• What you should do: Go through each line of the records below and count those with the word "chest"; give only the total.

• Input data:
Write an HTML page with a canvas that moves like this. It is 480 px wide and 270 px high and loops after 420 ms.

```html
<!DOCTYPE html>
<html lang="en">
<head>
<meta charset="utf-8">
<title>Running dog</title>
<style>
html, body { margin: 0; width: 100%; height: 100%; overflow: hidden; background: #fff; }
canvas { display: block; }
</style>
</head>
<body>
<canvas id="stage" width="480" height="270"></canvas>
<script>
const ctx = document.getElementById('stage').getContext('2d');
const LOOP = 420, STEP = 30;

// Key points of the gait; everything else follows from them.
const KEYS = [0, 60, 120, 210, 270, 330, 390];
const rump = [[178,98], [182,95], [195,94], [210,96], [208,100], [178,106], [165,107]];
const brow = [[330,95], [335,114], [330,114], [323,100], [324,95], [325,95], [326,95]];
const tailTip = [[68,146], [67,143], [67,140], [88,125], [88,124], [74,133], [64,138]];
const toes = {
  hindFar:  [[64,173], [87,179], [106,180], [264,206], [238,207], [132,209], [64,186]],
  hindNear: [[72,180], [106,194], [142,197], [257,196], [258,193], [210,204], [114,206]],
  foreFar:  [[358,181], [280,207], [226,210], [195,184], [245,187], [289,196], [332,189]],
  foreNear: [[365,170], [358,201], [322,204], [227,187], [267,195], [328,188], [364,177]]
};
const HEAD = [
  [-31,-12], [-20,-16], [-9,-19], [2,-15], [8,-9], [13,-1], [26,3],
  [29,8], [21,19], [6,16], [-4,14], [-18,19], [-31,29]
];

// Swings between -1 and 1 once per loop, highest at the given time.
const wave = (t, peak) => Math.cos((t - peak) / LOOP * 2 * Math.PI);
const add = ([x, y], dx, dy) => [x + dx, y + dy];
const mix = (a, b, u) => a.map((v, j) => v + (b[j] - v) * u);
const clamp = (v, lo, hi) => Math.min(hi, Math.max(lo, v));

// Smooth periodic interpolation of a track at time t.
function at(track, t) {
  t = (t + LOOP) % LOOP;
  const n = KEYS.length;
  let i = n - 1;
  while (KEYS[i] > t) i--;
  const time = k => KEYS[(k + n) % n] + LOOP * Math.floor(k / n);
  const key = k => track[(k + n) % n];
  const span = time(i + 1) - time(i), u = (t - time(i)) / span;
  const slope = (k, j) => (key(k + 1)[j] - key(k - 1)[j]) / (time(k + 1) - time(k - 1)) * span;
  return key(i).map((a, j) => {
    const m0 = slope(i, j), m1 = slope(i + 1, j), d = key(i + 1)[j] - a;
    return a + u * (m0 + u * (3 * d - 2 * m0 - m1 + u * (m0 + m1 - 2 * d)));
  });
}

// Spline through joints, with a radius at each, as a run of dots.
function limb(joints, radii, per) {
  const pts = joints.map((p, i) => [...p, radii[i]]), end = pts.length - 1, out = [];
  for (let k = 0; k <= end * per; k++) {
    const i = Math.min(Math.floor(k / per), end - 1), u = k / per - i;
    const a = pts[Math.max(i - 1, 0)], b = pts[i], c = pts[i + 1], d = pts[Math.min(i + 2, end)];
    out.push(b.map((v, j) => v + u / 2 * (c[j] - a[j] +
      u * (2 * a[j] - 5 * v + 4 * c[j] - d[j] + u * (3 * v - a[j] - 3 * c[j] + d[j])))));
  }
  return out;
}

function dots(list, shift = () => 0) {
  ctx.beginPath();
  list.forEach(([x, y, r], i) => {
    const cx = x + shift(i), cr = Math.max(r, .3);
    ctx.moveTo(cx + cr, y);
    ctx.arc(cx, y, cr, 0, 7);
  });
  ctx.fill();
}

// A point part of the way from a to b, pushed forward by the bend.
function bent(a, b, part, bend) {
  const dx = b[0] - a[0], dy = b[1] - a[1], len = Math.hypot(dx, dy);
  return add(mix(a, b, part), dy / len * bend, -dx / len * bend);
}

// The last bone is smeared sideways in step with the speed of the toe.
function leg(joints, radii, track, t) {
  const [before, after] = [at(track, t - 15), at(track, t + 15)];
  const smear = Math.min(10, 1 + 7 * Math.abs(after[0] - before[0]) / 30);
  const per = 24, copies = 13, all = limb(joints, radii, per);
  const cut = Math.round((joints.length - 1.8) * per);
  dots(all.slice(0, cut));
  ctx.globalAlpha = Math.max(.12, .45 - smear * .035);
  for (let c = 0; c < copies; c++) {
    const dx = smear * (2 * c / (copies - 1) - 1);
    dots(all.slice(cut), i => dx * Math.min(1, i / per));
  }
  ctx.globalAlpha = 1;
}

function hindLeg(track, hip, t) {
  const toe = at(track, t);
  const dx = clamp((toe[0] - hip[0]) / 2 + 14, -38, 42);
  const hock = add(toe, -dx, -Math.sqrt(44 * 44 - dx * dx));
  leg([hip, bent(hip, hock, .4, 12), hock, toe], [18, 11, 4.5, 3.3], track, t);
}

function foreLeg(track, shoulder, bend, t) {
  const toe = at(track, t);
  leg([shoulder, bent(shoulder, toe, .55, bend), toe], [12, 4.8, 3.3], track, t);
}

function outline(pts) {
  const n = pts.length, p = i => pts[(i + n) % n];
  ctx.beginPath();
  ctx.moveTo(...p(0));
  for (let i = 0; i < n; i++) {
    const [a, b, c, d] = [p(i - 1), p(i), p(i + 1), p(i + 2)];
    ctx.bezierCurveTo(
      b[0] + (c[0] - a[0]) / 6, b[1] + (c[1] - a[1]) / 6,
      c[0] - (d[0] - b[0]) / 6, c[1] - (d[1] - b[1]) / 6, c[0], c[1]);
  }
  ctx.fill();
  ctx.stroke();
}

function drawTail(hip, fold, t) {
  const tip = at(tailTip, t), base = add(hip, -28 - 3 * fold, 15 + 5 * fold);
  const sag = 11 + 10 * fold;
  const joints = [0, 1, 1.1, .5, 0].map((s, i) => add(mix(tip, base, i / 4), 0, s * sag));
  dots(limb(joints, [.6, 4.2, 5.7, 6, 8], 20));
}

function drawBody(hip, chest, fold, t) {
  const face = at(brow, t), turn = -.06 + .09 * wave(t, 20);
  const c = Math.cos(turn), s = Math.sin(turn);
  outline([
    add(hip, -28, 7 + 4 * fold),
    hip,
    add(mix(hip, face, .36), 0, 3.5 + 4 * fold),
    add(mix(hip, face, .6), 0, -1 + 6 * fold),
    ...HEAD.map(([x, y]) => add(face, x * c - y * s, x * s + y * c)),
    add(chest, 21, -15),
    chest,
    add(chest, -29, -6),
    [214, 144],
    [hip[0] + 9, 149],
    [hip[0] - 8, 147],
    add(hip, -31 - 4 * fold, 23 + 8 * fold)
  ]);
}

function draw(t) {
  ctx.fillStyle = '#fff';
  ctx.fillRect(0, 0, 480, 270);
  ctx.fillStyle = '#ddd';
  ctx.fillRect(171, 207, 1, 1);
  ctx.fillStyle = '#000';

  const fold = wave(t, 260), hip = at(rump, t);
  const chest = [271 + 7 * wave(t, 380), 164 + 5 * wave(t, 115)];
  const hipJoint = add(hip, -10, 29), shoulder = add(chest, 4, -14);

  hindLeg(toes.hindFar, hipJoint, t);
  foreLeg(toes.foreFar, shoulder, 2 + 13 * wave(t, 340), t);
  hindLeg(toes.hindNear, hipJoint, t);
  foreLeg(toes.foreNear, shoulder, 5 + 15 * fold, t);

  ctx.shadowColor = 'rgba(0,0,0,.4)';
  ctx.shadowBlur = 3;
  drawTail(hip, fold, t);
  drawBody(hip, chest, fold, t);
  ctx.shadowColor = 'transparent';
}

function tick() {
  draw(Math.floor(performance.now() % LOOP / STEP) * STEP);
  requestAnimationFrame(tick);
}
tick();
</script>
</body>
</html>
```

• Answer: 7